Elephant garlic: This isn’t actually true garlic, though it belongs to the same family as a garden leek variety. The large bulbs are connected to a long flowering stalk with leaves that look similar to those on leeks. The bulbs can be separated and used in cooking. Its flavor is much less pungent than actual garlic.
Black garlic: Black garlic is newer and trendier but also harder to find. It’s a dark purplish-gray color, with a slightly tangy note, and is sweeter than regular garlic. To get the most flavor, don’t mince it; leave whole or roughly chop.
Peeling garlic in bulk
There are two popular techniques for peeling garlic, however, I find that both don’t completely remove all of the skin, but they come close!
1. Shake in a jar
Place whole garlic bulbs in a large glass mason jar (about a 32-ounce size). Tightly cover and shake for 1 to 2 minutes until the cloves come apart and most of the peels are loosened. Discard the papery covering then use your fingers to remove the remaining skin from any unpeeled cloves.
2. Shake in two bowls
Place whole garlic bulbs in two medium or large-sized bowls, flipped on top of each other to create a dome shape. It helps to have a lip on the bowls! Shake for 1 to 2 minutes until the garlic gloves come part and the peels begin to fall off. Throw away the skins, and shake another 1 to 2 minutes to remove more. Peel any remaining cloves with your hands.
Cook’s Tip: The papery skin can stick to the cloves after shaking, so just run the garlic under water to remove. Follow the how-to mince garlic instructions once the garlic is peeled. If you’re just prepping a few cloves, use the peeling technique below.
Every once in a while you might stumble across a sprouted garlic clove that has a green shoot popping out from it, or hidden inside. Although safe to eat, it’s best to remove the sprout to prevent adding bitter notes to a dish.
How to select and store garlic
Look for bulbs that are firm and that don’t have signs of decay.
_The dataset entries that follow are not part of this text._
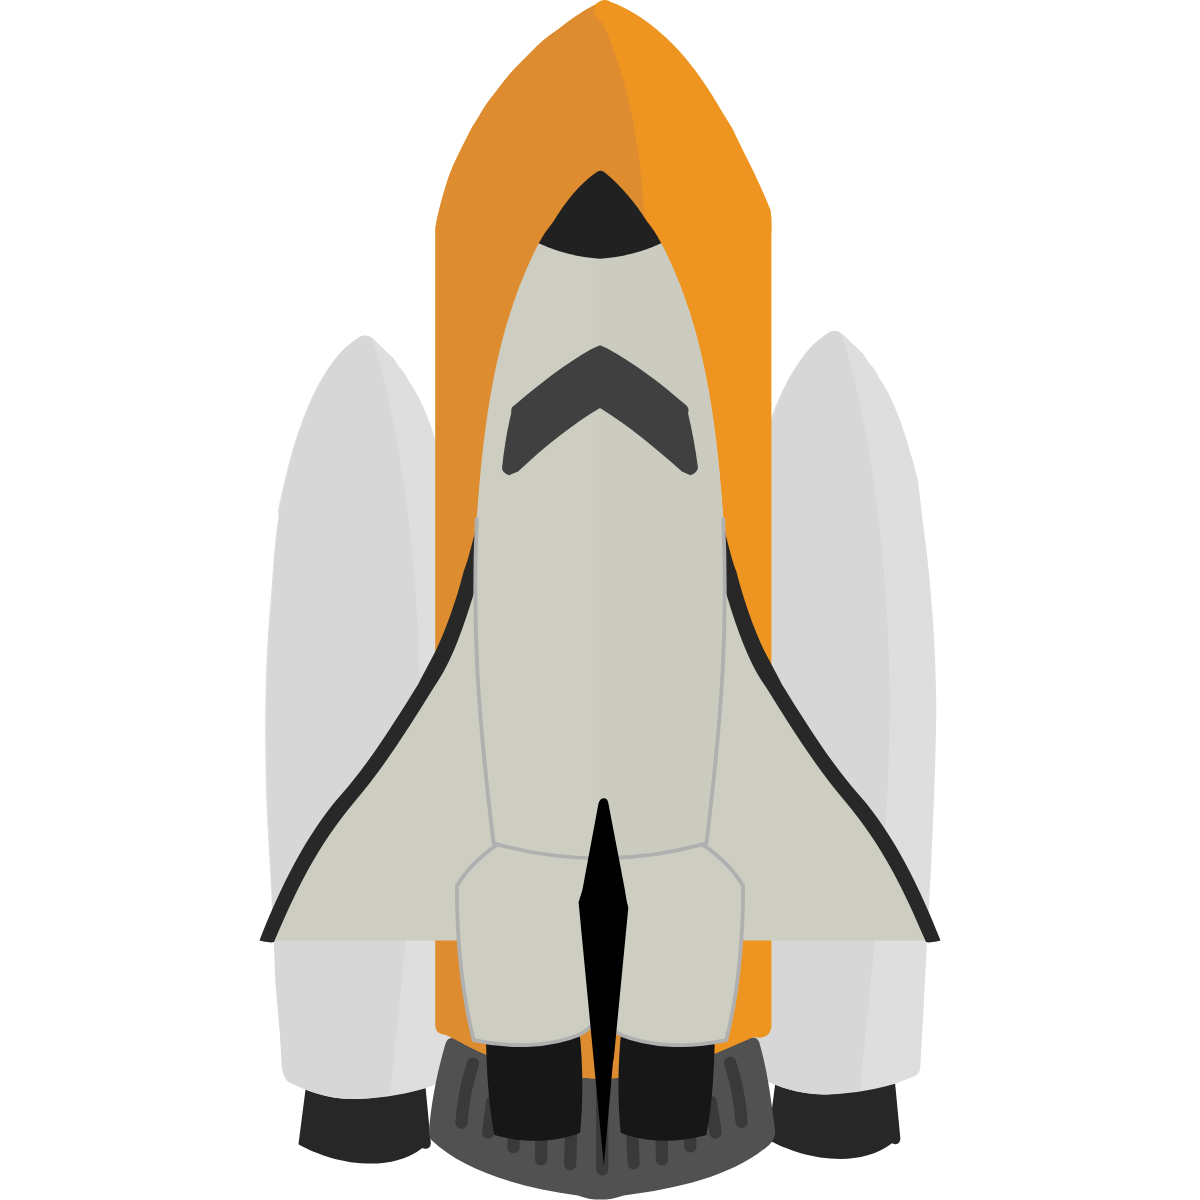
<!DOCTYPE html>
<html lang="en">
<head>
<meta charset="utf-8">
<title>Space shuttle illustration</title>
<style>
  :root {
    --paper: #ffffff;
    --tank-light: #ee9521;
    --tank-shade: #dd8d30;
    --booster-light: #dedede;
    --booster-shade: #d7d7d7;
    --nozzle: #272727;
    --skirt: #515151;
    --rib: #3a3a3a;
    --hull-left: #cecdc1;
    --hull-right: #cccbbf;
    --seam: #b0b0b1;
    --window: #404040;
    --nose: #212121;
    --wing-edge: #282828;
    --engine: #171717;
    --fin: #000000;
  }
  html, body { margin: 0; width: 1200px; height: 1200px; overflow: hidden; background: var(--paper); }
  .shuttle { display: block; width: 1200px; height: 1200px; }
  .booster-body { fill: var(--booster-light); }
  .booster-shade { fill: var(--booster-shade); }
  .nozzle { fill: var(--nozzle); }
  .skirt { fill: var(--skirt); }
  .ribs { fill: none; stroke: var(--rib); stroke-width: 16; stroke-linecap: round; }
  .tank { fill: var(--tank-light); }
  .tank-shade { fill: var(--tank-shade); }
  .hull { fill: var(--hull-left); }
  .hull-half { fill: var(--hull-right); }
  .seam { fill: none; stroke: var(--seam); stroke-width: 5; stroke-linecap: round; stroke-linejoin: round; }
  .pod { fill: var(--hull-left); stroke: var(--seam); stroke-width: 5; stroke-linejoin: round; }
  .wing { fill: var(--hull-left); }
  .wing-edge { fill: var(--wing-edge); }
  .engine { fill: var(--engine); }
  .nose { fill: var(--nose); }
  .window { fill: var(--window); }
  .fin { fill: var(--fin); }
</style>
</head>
<body>
<svg class="shuttle" viewBox="0 0 1568 1568" role="img" aria-label="Space shuttle with orange fuel tank and two white boosters">
  <defs>
    <g id="booster">
      <path class="nozzle" d="M401 1410L390 1495C430 1518 505 1536 552 1500Q562 1504 563 1494L555 1410Z"/>
      <path class="booster-body" d="M466 443C438 460 414 500 396 547C380 588 370 635 363 668L364 676C358 712 357 745 354 780C345 870 345 980 349 1070C353 1140 357 1210 361 1285L363 1292L368 1395Q371 1410 378 1414C400 1425 430 1437 467 1436C505 1435 535 1428 556 1422L580 1413Q589 1409 589 1401L595 1291C600 1200 608 1060 610 936C610 865 604 770 592 686L586 634C577 598 568 570 561 551C552 528 543 510 534 498Q530 488 521 479L515 469L488 443Q477 434 466 443Z"/>
      <path class="booster-shade" d="M466 443C439 460 415 500 398 547C382 588 371 635 365 672C359 712 358 745 356 780C347 870 347 980 351 1070C355 1140 357 1210 360 1285L370 1400Q371 1410 378 1414C400 1425 430 1437 467 1436Q490 1435 510 1431L530 1232C541 1130 550 1030 549 905C546 720 520 545 486 442Q477 434 466 443Z"/>
    </g>
    <g id="wing">
      <path class="wing" d="M622 740C605 815 590 850 560 890L455 1045C410 1105 380 1165 351 1231Q355 1235 358 1229H784V740Z"/>
      <path class="wing-edge" d="M622 690C614 722 609 740 606 746C597 782 582 825 568 853L549 889L547 893C515 945 480 1000 446 1038C400 1090 366 1160 339 1229Q348 1232 358 1231C387 1163 415 1105 463 1048C500 1005 535 950 567 898C591 865 607 815 620 773Z"/>
    </g>
    <path id="engine" class="engine" d="M635 1358C636 1405 639 1447 646 1483C685 1494 725 1493 758 1480C762 1440 762 1390 757 1346Z"/>
    <path id="pod" class="pod" d="M785 1100L649 1104C625 1121 608 1138 597 1158C597 1230 603 1295 619 1359C670 1370 720 1367 757 1352Q768 1346 778 1335L785 1300Z"/>
    <path id="rib-outer" d="M618 1390Q606 1425 603 1467"/>
  </defs>

  <g id="boosters">
    <use href="#booster"/>
    <use href="#booster" transform="translate(613.5 -6)"/>
  </g>

  <g id="tank-base">
    <path class="skirt" d="M582 1364Q585 1354 595 1357H978Q990 1352 993 1365C1003 1400 1008 1440 1013 1478Q1013 1489 1005 1496C960 1535 890 1553 815 1562Q784 1573 755 1562C680 1552 605 1530 563 1489Q560 1484 561 1472C565 1430 573 1395 582 1364Z"/>
    <g class="ribs">
      <use href="#rib-outer"/>
      <use href="#rib-outer" transform="translate(1572 -1) scale(-1 1)"/>
      <path d="M643 1440L638 1480M672 1450L671 1499M708 1450L707 1515M747 1450L745 1521M787 1410V1528M825 1450L828 1520M864 1450L865 1515M901 1450L902 1498M929 1440L935 1480"/>
    </g>
  </g>

  <g id="fuel-tank">
    <path class="tank" d="M569 297C573 275 580 250 586 232C593 212 605 190 617 166C625 155 630 143 640 130C651 116 660 103 672 90L694 68Q710 51 730 38C745 26 760 15 778 6Q788 -4 799 3C840 18 878 52 907 90C925 114 938 136 949 155L957 168C972 200 988 228 1007 275Q1009 290 1008 305V1342Q1006 1356 992 1356L985 1355L932 1378C880 1400 830 1408 785 1410C740 1407 690 1400 635 1378C615 1370 600 1360 582 1352Q569 1351 569 1340Z"/>
    <path class="tank-shade" d="M569 297C573 275 580 250 586 232C593 212 605 190 617 166C625 155 630 143 640 130C651 116 660 103 672 90L694 68Q710 51 730 38C745 26 760 15 778 6Q772 20 787 29C815 90 836 170 842 285L835 1405Q810 1409 785 1410C740 1407 690 1400 635 1378C615 1370 600 1360 582 1352Q569 1351 569 1340Z"/>
  </g>

  <g id="orbiter">
    <use href="#wing"/>
    <use href="#wing" transform="translate(1568 0) scale(-1 1)"/>
    <use href="#engine"/>
    <use href="#engine" transform="translate(1569 0) scale(-1 1)"/>
    <use href="#pod"/>
    <use href="#pod" transform="translate(1568 0) scale(-1 1)"/>

    <path class="hull" d="M704 318C648 425 632 550 623 676C617 820 624 930 645 1102Q784 1141 923 1102C944 930 951 820 945 676C936 550 920 425 864 318Z"/>
    <path class="hull-half" d="M783 318H864C920 425 936 550 945 676C951 820 944 930 923 1102Q853 1121 783 1121Z"/>
    <path class="seam" d="M623 678C617 820 624 930 645 1102Q784 1141 923 1102C944 930 951 820 945 678"/>

    <path class="nose" d="M704 318Q711 304 722 291C740 262 758 240 778 226Q785 220 791 226C812 243 830 265 846 290Q856 302 864 318C838 330 812 336 784 338C756 336 730 330 704 318Z"/>
    <path class="window" d="M668 536Q668 532 673 529C705 502 740 474 773 456L784 451L793 455C830 475 865 502 897 530Q901 534 899 540Q907 573 912 611Q911 619 902 621L891 616C860 588 820 555 784 533C750 553 712 583 677 616L665 621Q656 618 656 611Q660 573 668 540Z"/>
    <path class="fin" d="M782 1050Q784 1043 789 1043Q794 1043 795 1050L816 1160L819 1178L821 1186L802 1383L801 1387L789 1523L756 1179L761 1163Z"/>
  </g>
</svg>
</body>
</html>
To prolong shelf life, keep the head of the garlic bulb intact even as you pop off individual cloves. Pre-peeling garlic will shorten the shelf life.
Store garlic in dry areas at room temperature and away from light. Signs that your garlic is going bad may include turning yellow and green sprouts in the middle of the cloves.
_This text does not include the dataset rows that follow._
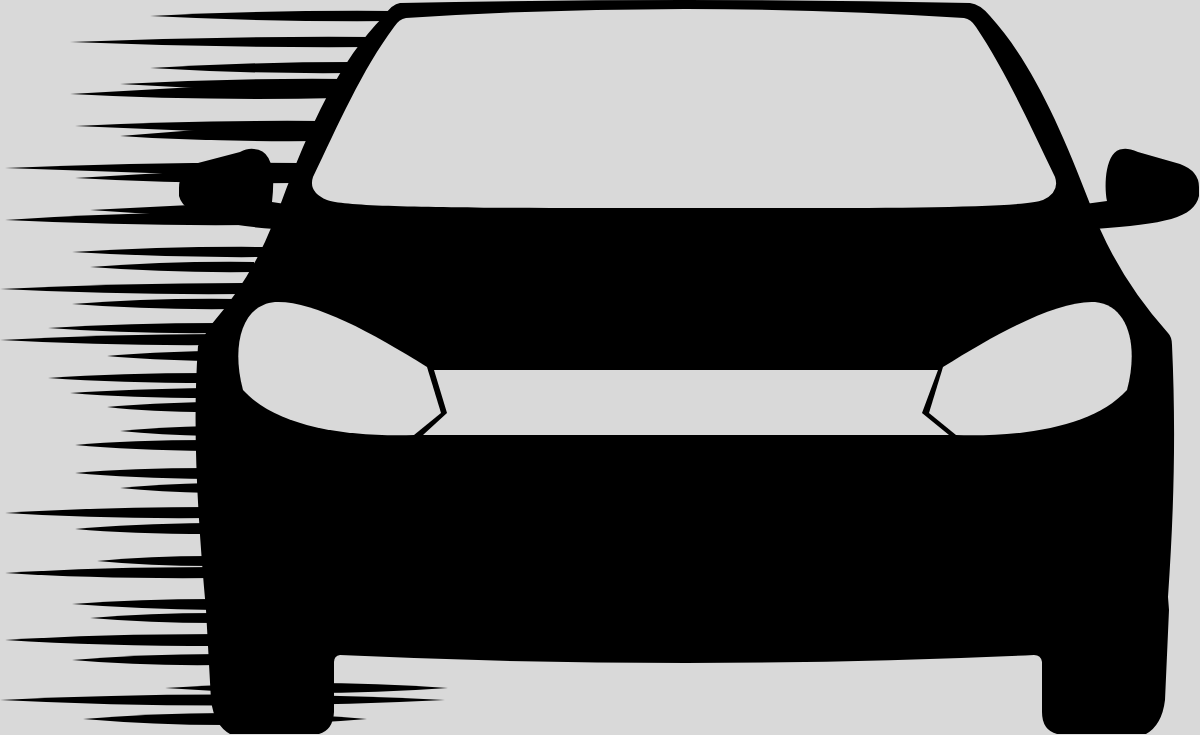
<!DOCTYPE html>
<html lang="en">
<head>
<meta charset="utf-8">
<title>Speeding car</title>
<style>
:root { --ground: #d9d9d9; --ink: #000; }
html, body { margin: 0; overflow: hidden; background: var(--ground); }
svg { display: block; width: 1200px; height: 735px; }
.ink { fill: var(--ink); }
.cutout { fill: var(--ground); }
</style>
</head>
<body>
<svg viewBox="0 0 1200 735" role="img" aria-label="Front view of a speeding car with motion streaks">
<defs>
<path id="headlight" d="M427 367C370 331 311 300 275 302C242 305 231 345 243 390C275 425 340 437 414 435L441 413Z"/>
</defs>
<rect class="cutout" width="1200" height="735"/>
<g id="speed-streaks" class="ink">
<path d="M150 16Q270 10 392 11V21Q270 22 150 16Z"/>
<path d="M70 42Q220 36 372 37V47Q220 48 70 42Z"/>
<path d="M150 68Q250 62 352 62V73Q250 74 150 68Z"/>
<path d="M120 84Q230 78 345 79V88H195Z"/>
<path d="M70 94L195 87H340V98Q200 101 70 94Z"/>
<path d="M75 126Q200 120 322 121V131H196Z"/>
<path d="M120 136L196 130H320V141Q210 142 120 136Z"/>
<path d="M5 168Q150 162 300 163V173H150Z"/>
<path d="M75 178L180 172H295V183Q180 184 75 178Z"/>
<path d="M90 210L190 205H230V215H165Z"/>
<path d="M5 220Q90 214 180 213H250V225Q130 226 5 220Z"/>
<path d="M72 252Q170 246 270 247V257Q170 258 72 252Z"/>
<path d="M90 267Q170 261 254 262V272Q170 273 90 267Z"/>
<path d="M0 289Q120 283 244 283V294Q120 295 0 289Z"/>
<path d="M72 304Q150 298 236 299V309Q150 310 72 304Z"/>
<path d="M48 328Q130 323 220 323V333Q130 334 48 328Z"/>
<path d="M0 340Q110 334 220 334V345Q110 346 0 340Z"/>
<path d="M107 356Q150 352 210 351V361Q150 360 107 356Z"/>
<path d="M48 378Q120 373 210 373V383Q120 383 48 378Z"/>
<path d="M70 393Q130 389 210 388V398Q130 398 70 393Z"/>
<path d="M107 407Q150 403 210 402V412Q150 412 107 407Z"/>
<path d="M120 431Q160 427 210 426V436Q160 435 120 431Z"/>
<path d="M75 445Q130 440 210 440V451Q130 450 75 445Z"/>
<path d="M75 473Q130 468 210 468V479Q130 478 75 473Z"/>
<path d="M120 488Q160 484 210 483V493Q160 492 120 488Z"/>
<path d="M5 513Q100 507 210 507V518Q100 519 5 513Z"/>
<path d="M75 529Q130 524 210 523V534Q130 534 75 529Z"/>
<path d="M97 561Q150 556 210 556V566Q150 566 97 561Z"/>
<path d="M5 573Q100 567 215 567V578Q100 579 5 573Z"/>
<path d="M72 604Q140 599 215 599V610Q140 609 72 604Z"/>
<path d="M90 618Q150 613 215 613V623Q150 623 90 618Z"/>
<path d="M5 640Q100 634 220 634V646Q100 646 5 640Z"/>
<path d="M72 660Q140 654 220 654V665Q140 666 72 660Z"/>
<path d="M165 688Q306 678 448 688Q306 698 165 688Z"/>
<path d="M0 700Q222 689 445 700Q222 711 0 700Z"/>
<path d="M83 719Q225 707 367 719Q225 731 83 719Z"/>
</g>
<g id="mirrors" class="ink">
<path d="M285 204L272 202Q278 150 254 149Q248 148 240 152L198 163Q179 170 179 188V196Q181 204 190 210Q215 225 275 229Z"/>
<path d="M1085 204L1107 201C1104 185 1105 150 1123 149Q1128 148 1138 152L1180 164Q1199 171 1199 187V196C1194 218 1165 224 1095 229Z"/>
</g>
<path id="body" class="ink" d="M400 3Q685 -3 970 3Q980 4 990 16C1030 60 1060 125 1090 204L1100 229Q1125 285 1168 333Q1172 337 1172 345C1176 430 1174 510 1168 597L1169 610L1165 700Q1162 725 1146 734H1057Q1042 730 1042 712V662Q1041 655 1034 655Q685 671 340 655Q334 656 334 662V712Q333 730 319 734H230Q214 725 211 700L206 610C198 520 192 430 198 346L211 325Q250 280 271 228L281 203C310 125 340 60 384 16Q392 4 400 3Z"/>
<path id="windscreen" class="cutout" d="M406 18Q685 0 964 18Q971 19 976 27C1005 70 1030 125 1055 177Q1060 192 1043 200C1020 209 850 208 685 208S350 209 327 200Q308 192 313 177C338 125 362 70 394 27Q399 19 406 18Z"/>
<g id="front" class="cutout">
<use href="#headlight"/>
<use href="#headlight" transform="translate(1370 0) scale(-1 1)"/>
<polygon points="434,370 938,370 922,413 949,435 423,435 447,413"/>
</g>
</svg>
</body>
</html>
How to cook with garlic
Use garlic as a flavor base when sauteing meat or vegetables for various recipes, for example in this lemon pepper shrimp pasta. There are some key tips for cooking with minced garlic you won’t want to miss, like when to cut and add the garlic to the pan.
You can also roast garlic whole, which will soften the cloves and bring out a sweet flavor. Then you can mash them up with butter and make garlic bread, or use garlic to flavor sauces. I also add roasted garlic to these mashed potatoes, and it’s always a hit.
Removing garlic smell from hands
Everything that makes garlic potent and yummy to cook with can also leave your hands with a pungent garlic smell days after you touch it. While it’s great for the kitchen, it’s not so great when it lingers on your hands into a Monday morning meeting.
You can clean your hands with baking soda to get rid of the garlic smell or try washing them with vinegar. If you’re desperate, try tomato juice, but one of the former should do the trick.